WORK TO COMPLETE: Match the word "padding". Return each line of the data below where it appears.

DATASET EXTRACT:
################

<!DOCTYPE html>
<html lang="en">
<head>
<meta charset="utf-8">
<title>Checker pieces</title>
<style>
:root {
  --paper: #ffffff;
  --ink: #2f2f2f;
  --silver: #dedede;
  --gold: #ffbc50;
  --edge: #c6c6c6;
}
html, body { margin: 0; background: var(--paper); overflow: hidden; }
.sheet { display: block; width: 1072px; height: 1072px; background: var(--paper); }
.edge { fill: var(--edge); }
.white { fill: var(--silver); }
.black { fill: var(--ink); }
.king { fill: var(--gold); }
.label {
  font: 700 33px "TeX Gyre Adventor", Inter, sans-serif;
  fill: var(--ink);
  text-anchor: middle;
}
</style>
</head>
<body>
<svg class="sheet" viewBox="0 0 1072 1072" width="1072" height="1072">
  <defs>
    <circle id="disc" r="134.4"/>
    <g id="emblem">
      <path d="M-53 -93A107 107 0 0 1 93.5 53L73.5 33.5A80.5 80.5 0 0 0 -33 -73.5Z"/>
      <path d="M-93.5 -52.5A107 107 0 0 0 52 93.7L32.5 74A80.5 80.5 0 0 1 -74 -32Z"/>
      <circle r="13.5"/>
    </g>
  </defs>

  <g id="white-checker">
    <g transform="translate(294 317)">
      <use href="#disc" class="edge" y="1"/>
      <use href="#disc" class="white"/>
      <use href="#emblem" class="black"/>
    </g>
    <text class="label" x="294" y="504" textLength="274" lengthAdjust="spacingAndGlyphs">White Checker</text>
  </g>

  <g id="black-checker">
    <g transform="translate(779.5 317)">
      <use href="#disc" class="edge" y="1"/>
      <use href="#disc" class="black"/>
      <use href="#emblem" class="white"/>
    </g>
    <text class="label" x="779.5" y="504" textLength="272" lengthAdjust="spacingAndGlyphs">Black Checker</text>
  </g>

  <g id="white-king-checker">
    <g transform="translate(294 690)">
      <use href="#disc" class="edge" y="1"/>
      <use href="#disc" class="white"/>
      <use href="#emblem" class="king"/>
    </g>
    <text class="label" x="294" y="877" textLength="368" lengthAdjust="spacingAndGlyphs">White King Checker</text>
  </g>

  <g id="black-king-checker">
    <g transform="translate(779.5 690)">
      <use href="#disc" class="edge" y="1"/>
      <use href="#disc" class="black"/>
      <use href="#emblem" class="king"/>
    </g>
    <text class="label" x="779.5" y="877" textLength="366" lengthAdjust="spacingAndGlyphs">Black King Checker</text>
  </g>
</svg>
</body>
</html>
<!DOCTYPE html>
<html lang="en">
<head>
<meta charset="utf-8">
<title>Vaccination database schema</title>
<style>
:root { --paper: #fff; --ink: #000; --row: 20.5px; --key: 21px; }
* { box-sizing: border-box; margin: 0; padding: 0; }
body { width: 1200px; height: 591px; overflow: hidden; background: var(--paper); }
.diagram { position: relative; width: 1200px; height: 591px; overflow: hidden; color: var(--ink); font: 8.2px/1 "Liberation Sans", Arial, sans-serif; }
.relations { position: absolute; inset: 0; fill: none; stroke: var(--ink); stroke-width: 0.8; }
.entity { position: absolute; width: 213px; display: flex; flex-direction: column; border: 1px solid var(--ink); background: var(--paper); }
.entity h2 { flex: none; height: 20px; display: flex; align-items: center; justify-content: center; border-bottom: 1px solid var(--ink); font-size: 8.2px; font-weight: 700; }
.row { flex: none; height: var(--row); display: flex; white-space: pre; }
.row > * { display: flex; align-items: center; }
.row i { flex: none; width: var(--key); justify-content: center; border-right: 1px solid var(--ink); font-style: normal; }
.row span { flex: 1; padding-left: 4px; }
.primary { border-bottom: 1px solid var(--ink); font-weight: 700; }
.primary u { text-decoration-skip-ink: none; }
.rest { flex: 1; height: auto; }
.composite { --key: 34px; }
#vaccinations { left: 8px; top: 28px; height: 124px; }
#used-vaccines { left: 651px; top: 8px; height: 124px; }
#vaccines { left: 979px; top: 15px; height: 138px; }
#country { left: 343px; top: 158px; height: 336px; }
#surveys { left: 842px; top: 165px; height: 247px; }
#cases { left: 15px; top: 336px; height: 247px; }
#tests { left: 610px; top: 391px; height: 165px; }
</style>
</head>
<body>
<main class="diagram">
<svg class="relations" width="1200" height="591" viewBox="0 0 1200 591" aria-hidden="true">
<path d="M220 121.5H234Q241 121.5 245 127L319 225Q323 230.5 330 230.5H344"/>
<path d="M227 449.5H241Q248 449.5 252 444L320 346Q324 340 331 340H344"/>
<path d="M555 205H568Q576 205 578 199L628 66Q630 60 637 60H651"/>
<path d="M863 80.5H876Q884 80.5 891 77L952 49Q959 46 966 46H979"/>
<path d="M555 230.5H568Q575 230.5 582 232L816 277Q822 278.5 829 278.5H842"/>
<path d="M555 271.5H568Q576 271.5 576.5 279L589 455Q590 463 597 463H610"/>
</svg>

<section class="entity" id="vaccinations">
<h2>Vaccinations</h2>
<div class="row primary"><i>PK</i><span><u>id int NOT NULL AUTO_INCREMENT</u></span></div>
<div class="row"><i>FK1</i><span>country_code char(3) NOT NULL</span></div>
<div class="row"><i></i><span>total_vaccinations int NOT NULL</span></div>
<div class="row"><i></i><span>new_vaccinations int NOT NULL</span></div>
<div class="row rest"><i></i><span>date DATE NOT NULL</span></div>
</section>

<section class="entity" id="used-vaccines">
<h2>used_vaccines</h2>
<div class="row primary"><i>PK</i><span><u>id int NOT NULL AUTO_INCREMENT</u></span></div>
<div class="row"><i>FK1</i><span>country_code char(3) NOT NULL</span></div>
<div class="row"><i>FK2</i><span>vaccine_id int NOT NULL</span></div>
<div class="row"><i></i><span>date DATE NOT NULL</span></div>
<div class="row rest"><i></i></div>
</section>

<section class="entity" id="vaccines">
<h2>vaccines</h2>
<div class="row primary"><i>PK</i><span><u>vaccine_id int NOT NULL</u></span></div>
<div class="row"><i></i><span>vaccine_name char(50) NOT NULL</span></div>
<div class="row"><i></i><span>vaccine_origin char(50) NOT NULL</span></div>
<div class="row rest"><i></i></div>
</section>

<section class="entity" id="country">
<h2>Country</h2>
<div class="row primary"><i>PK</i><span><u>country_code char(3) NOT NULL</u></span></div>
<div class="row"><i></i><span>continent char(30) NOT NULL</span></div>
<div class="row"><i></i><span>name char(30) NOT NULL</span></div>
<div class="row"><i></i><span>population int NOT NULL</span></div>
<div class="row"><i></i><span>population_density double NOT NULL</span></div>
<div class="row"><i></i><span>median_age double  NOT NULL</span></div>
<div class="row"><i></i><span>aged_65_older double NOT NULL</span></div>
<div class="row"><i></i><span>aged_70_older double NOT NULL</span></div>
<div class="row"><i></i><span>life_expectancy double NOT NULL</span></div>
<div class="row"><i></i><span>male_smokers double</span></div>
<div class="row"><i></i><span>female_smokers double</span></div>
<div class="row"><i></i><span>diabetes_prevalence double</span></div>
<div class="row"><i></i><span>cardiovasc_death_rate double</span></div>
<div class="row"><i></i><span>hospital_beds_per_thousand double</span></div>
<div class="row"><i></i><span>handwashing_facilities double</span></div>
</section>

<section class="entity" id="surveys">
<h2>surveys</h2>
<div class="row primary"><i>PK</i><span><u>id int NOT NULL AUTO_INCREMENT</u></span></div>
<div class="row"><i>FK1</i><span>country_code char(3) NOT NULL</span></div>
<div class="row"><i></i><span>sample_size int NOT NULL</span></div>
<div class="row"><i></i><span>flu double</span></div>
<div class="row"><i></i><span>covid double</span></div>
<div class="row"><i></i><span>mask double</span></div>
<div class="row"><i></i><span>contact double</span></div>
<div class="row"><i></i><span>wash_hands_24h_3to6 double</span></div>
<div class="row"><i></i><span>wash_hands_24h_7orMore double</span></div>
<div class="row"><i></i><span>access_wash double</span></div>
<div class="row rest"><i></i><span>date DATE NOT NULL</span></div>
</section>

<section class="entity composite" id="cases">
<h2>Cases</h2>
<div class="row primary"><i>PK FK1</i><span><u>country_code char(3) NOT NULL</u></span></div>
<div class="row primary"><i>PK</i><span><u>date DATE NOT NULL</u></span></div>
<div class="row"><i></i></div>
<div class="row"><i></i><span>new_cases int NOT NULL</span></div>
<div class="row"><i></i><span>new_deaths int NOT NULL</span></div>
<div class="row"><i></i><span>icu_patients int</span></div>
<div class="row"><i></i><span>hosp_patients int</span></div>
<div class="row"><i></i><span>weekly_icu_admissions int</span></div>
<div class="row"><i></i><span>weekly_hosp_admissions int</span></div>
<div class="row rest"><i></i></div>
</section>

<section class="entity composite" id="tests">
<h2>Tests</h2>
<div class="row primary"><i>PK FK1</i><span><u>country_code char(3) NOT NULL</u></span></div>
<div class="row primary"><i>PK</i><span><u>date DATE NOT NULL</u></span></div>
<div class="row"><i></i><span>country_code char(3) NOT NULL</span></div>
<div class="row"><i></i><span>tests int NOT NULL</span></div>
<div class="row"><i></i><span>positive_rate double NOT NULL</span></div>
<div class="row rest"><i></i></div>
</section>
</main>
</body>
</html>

################

SOLUTION FOR THIS EXERCISE:
* { box-sizing: border-box; margin: 0; padding: 0; }
.row span { flex: 1; padding-left: 4px; }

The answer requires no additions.